Praying With Scripture
How easy it is to fall into the routine of
responding "Thanks be to God" whenever
we hear someone say "The Word of the
Lord". At times, it almost seems as
if "The Word of the Lord" is a
wake-up call after we have daydreamed for
a little while - are we really thankful,
or are we even aware, of this great Gift
given to us in the Word of the Lord?
Mary of Bethany treasured this Word. While
her sister Martha was distracted with much
serving, Mary received the Lord into her
house, and sat at His feet to listen to His
teaching. When Martha complained about Mary
not helping, the Lord replied: ""Martha,
Martha, you are anxious and troubled about
many things; one thing is needful. Mary has
chosen the good portion, which shall not
be taken away from her." (Luke 10.41-42).
Do we take the time to receive the Lord into
our hearts when we hear the words "A
reading from the book…"? Do we find
the presence of mind to remain in peace,
listening attentively at His feet while the
reading is spoken, or are we distracted like
Martha, thinking about the things that vie
for our attention rather than the Word?
In the Transfiguration, when the glory of
Jesus was revealed to three of the Apostles,
they heard the words of the Father spoken:
"This is my beloved Son, with whom I
am well pleased; listen to Him." (Matthew

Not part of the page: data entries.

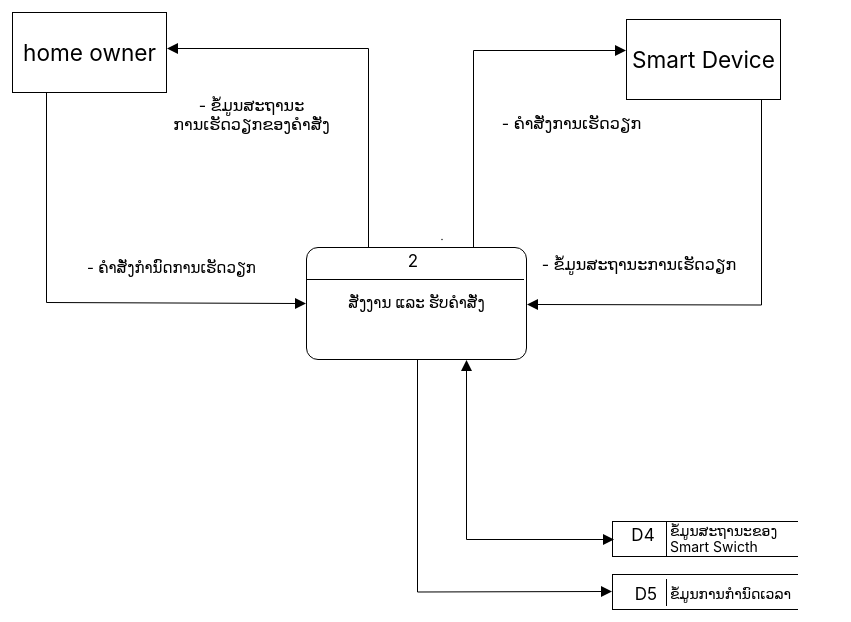
<!DOCTYPE html>
<html lang="lo">
<head>
<meta charset="utf-8">
<title>Data flow diagram: process 2</title>
<style>
:root { --ink: #000; --paper: #fff; }
* { box-sizing: border-box; margin: 0; }
html, body { width: 851px; height: 622px; overflow: hidden; background: var(--paper); }
.diagram {
  position: relative; width: 851px; height: 622px; overflow: hidden;
  color: var(--ink); font-family: Inter, "DejaVu Sans", sans-serif;
  font-size: 16px; line-height: 20px;
}
.flows { position: absolute; inset: 0; }
.flows path { fill: none; stroke: var(--ink); stroke-width: 1; }
.flows .head, .flows circle { fill: var(--ink); stroke: none; }

.entity, .process, .store, .label { position: absolute; white-space: nowrap; }
.entity {
  display: flex; align-items: center; justify-content: center;
  width: 155px; height: 81px; border: 1px solid var(--ink); background: var(--paper); font-size: 22.6px;
}
.home-owner { left: 12px; top: 12px; }
.smart-device { left: 626px; top: 19px; }

.process {
  left: 306px; top: 247px; width: 221px; height: 113px;
  border: 1px solid var(--ink); border-radius: 12px; background: var(--paper); text-align: center;
}
.process-number { height: 32px; margin-right: 2px; padding-right: 5px; border-bottom: 1px solid var(--ink); font-size: 17px; line-height: 27px; }
.process-name { padding-top: 13px; font-size: 15px; }

.label { display: flex; align-items: center; justify-content: center; height: 24px; }
.status-to-owner { left: 160px; top: 95px; width: 183px; height: 40px; flex-direction: column; justify-content: flex-start; }
.status-to-owner span { height: 19px; line-height: 20px; }
.command-to-device { left: 488px; top: 111px; width: 167px; }
.status-from-device { left: 530px; top: 252px; width: 218px; }
.command-from-owner { left: 76px; top: 256px; width: 191px; font-size: 15px; }

.store {
  left: 612px; width: 186px; height: 36px; display: flex;
  border: 1px solid var(--ink); border-right: 0; font-size: 14px;
}
.store-status { top: 521px; }
.store-schedule { top: 574px; }
.store-id { width: 54px; flex: none; border-right: 1px solid var(--ink); text-align: center; font-size: 17px; }
.store-status .store-id { padding: 3px 0 0 7px; }
.store-schedule .store-id { height: 27px; margin-top: 4px; padding: 5px 0 0 13px; }
.store-name { padding-left: 3px; }
.store-status .store-name { padding-top: 1px; line-height: 16px; }
.store-status .store-name span { display: block; height: 16px; }
.store-schedule .store-name { padding-top: 9px; }
</style>
</head>
<body>
<main class="diagram">
  <svg class="flows" width="851" height="622" viewBox="0 0 851 622" aria-hidden="true">
    <defs>
      <path id="arrow" class="head" d="M0 0L-11-5.5V5.5Z"/>
    </defs>
    <path d="M368.5 247V48.5H176"/>
    <path d="M46.5 93V302.5L297 303.5"/>
    <path d="M473.5 247V50.5H617"/>
    <path d="M761.5 100V305L536 304.5"/>
    <path d="M466.5 369V539.5H604"/>
    <path d="M417.5 360V592L603 591.5"/>
    <use href="#arrow" transform="translate(167 48.5) rotate(180)"/>
    <use href="#arrow" transform="translate(306 303.5)"/>
    <use href="#arrow" transform="translate(626 50.5)"/>
    <use href="#arrow" transform="translate(527 304.5) rotate(180)"/>
    <use href="#arrow" transform="translate(466.5 360) rotate(-90)"/>
    <use href="#arrow" transform="translate(614 539.5)"/>
    <use href="#arrow" transform="translate(612 591.5)"/>
    <circle cx="442" cy="239.5" r="0.7"/>
  </svg>

  <section class="entity home-owner">home owner</section>
  <section class="entity smart-device">Smart Device</section>

  <section class="process">
    <div class="process-number">2</div>
    <div class="process-name">ສັ່ງງານ ແລະ ຮັບຄຳສັ່ງ</div>
  </section>

  <p class="label status-to-owner"><span>- ຂໍ້ມູນສະຖານະ</span><span>ການເຮັດວຽກຂອງຄຳສັ່ງ</span></p>
  <p class="label command-to-device">- ຄຳສັ່ງການເຮັດວຽກ</p>
  <p class="label command-from-owner">- ຄຳສັ່ງກຳນົດການເຮັດວຽກ</p>
  <p class="label status-from-device">- ຂໍ້ມູນສະຖານະການເຮັດວຽກ</p>

  <section class="store store-status">
    <div class="store-id">D4</div>
    <div class="store-name"><span>ຂໍ້ມູນສະຖານະຂອງ</span><span>Smart Swicth</span></div>
  </section>
  <section class="store store-schedule">
    <div class="store-id">D5</div>
    <div class="store-name">ຂໍ້ມູນການກຳນົດເວລາ</div>
  </section>
</main>
</body>
</html>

17.5) Even today, these words are given to
us as a reminder to recall the great gift
that the Father has given to us in His Son.
When we listen to Him as we are called to
do, we open our hearts to accept the message
contained in the words spoken. We call to
mind the teaching behind the words, and we
ponder the meaning. We respond verbally with
thanksgiving, and internally with a resolve
to welcome the message of the Word deep within.
We allow the Word to take root and become
part of us.
In listening to the Word, we try to minimize
the internal noise of the many distractions
clamoring for our attention. St. John of
the Cross explains: "We shut the door
to all things [from which] distraction may
come, causing the memory to be still and
dumb, and the ear of the spirit to be attentive,
in silence, to God alone, saying with the
Prophet: "Speak, Lord, for Your servant
is listening. [1 Sm. 3.10]." (Ascent
of Mount Carmel, III.3.5).
Listening is not only part of the Liturgy
of the Word at Mass; it is a fundamental
part of our personal prayer. If we only speak
to the Lord without listening to Him, how
will our relationship with Him ever grow?
We have often heard it said that "listening
is the first duty of love."
A practical way to invite Him to speak to
us, and then to practice our listening, is
divine reading (or lectio divina). Lectio
Divina is a practical method of reading the
Word of God properly. Let us break open the
bible to the Parable of the Sower (Mark 4.1-20).
Finding a quiet and peaceful place, let us
read the passage very slowly, pronouncing
each syllable with care. Let the words be
heard clearly as they are spoken out loud.
Repeat each verse slowly as needed to allow
it to soak in. As we read, let us ponder
the meaning of the words in our minds, and
cherish them in our hearts. After five or
ten minutes of reading a short passage in
this way, it becomes planted in our hearts.
Let us spend another five or ten minutes
pondering the meaning of the passage, relating
to it as best as we can with the understanding
we have been given. Then let us respond to
the message we have heard with a resolve
to take what we learned to heart and to put
it into practice the next day.
This poem captures the beauty of the prayer
of listening to the Word deeply and meditatively,
from the perspective of Mary of Bethany.
Listen To Him
Mary welcomes Him from her heart,
And nestles at His feet to hear
Each word His lips are to impart --
Her mind is attentive and clear.
Like parched soil in early spring,
Her heart awaits to hear Him speak;
The rains of grace shower, stirring
Her heart to hold the Word she seeks.
The Word she hears becomes like seed:
In listening, this Word is sown;
The rains of grace nurture her need,
For this Word to mature full-grown.
He will speak to the heart that hears:
That cherishes the Word He brings;
That opens to Him as He nears -
And responds with heart-felt stirrings.
The seed that bears fruit is the Word;
How fertile are the hearts that heard!
Holy Spirit, open our ears
And hearts to welcome the Word in;
Form in us a true heart that hears
That the Word may take root within.
St John of the Cross, Ascent of Mount
Catechism of the Catholic Church, paragraphs
2653, 2654, 2667
(c) Paul Buis, 2005